“I had this crazy idea. I was nuts for the show. I had no idea where this season was going,” [Katzenberg] said, during the keynote session at Mipcom …
He explained that he had intended to show the extra content as six-minute segments over 30 days online.
“I said (to them), ‘I’m going to create the greatest pay-per-view television event for scripted programming anybody’s ever done,’” he explained.

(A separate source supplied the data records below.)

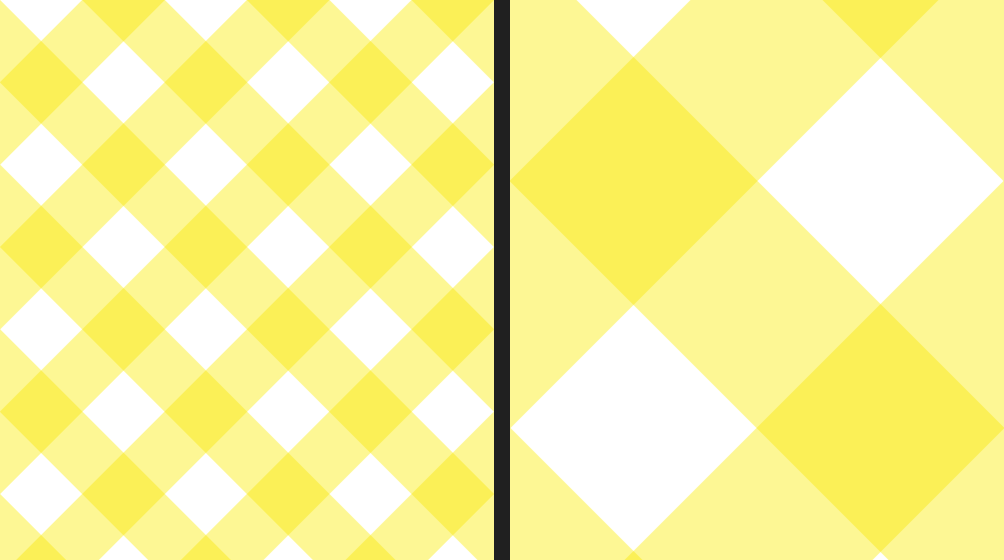
Left, the full canvas; right, a detail of the centre.
Give the GLSL for this pattern, as a WebGL 2 fragment shader.

```glsl
#version 300 es
precision highp float;
// Diagonal gingham: two crossing sets of translucent yellow bands on white.

#define REPEATS_ACROSS 3.0
#define BAND_WIDTH 0.502
#define EDGE_PIXELS 1.0
#define FIRST_CROSSING vec2(0.25, 0.5)
#define GROUND_COLOR vec3(1.0, 1.0, 1.0)
#define SINGLE_COLOR vec3(0.992, 0.969, 0.58)
#define CROSSED_COLOR vec3(0.984, 0.941, 0.34)

uniform vec2 u_resolution;
out vec4 fragColor;

// Coverage of a band of period 1, centred on whole numbers.
float bandCoverage(float t, float softness) {
    float distanceToCentre = abs(fract(t + 0.5) - 0.5);
    float edge = distanceToCentre - 0.5 * BAND_WIDTH;
    return 1.0 - smoothstep(-softness, softness, edge);
}

void main() {
    // Repeat units, measured from the top left corner
    vec2 fromTop = vec2(gl_FragCoord.x, u_resolution.y - gl_FragCoord.y);
    float unitsPerPixel = REPEATS_ACROSS / u_resolution.x;
    vec2 p = fromTop * unitsPerPixel - FIRST_CROSSING;

    // Bands along both diagonals
    float softness = EDGE_PIXELS * unitsPerPixel;
    float rising = bandCoverage(p.x + p.y, softness);
    float falling = bandCoverage(p.x - p.y, softness);

    // One layer tints the ground, two layers deepen it
    vec3 withoutFalling = mix(GROUND_COLOR, SINGLE_COLOR, rising);
    vec3 withFalling = mix(SINGLE_COLOR, CROSSED_COLOR, rising);
    fragColor = vec4(mix(withoutFalling, withFalling, falling), 1.0);
}
```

Indeed, the tidy way in which Vince Gilligan wrapped up his meth opera — an ending Katzenberg, like everyone else on earth, was totally unaware of beforehand — probably made the plan impossible, no matter the Czech-drug-ring-level dollar value. But: three more episodes! Three more hours! At just 50 to 99 cents per installment! Think of all the Huell closure we could have! And Jesse working the pipeline in Alaska! And … excuse our shouting. This is a lot to process, and it’s not easy to reconcile our greedy desire for more Bad with our grudging acceptance that the series is over, forever. This was never going to happen. It all ended as it should have — sorry, Huell, we hope that motel has HBO. It’s time to move on … and e-mail Katzenberg to throw the same money at Mad Men. AMC’s looking greedy enough with that one to take it. And we’d all buy that Don Draper’s just dreaming the 1970s. He’s definitely dying in the front seat of his Cadillac.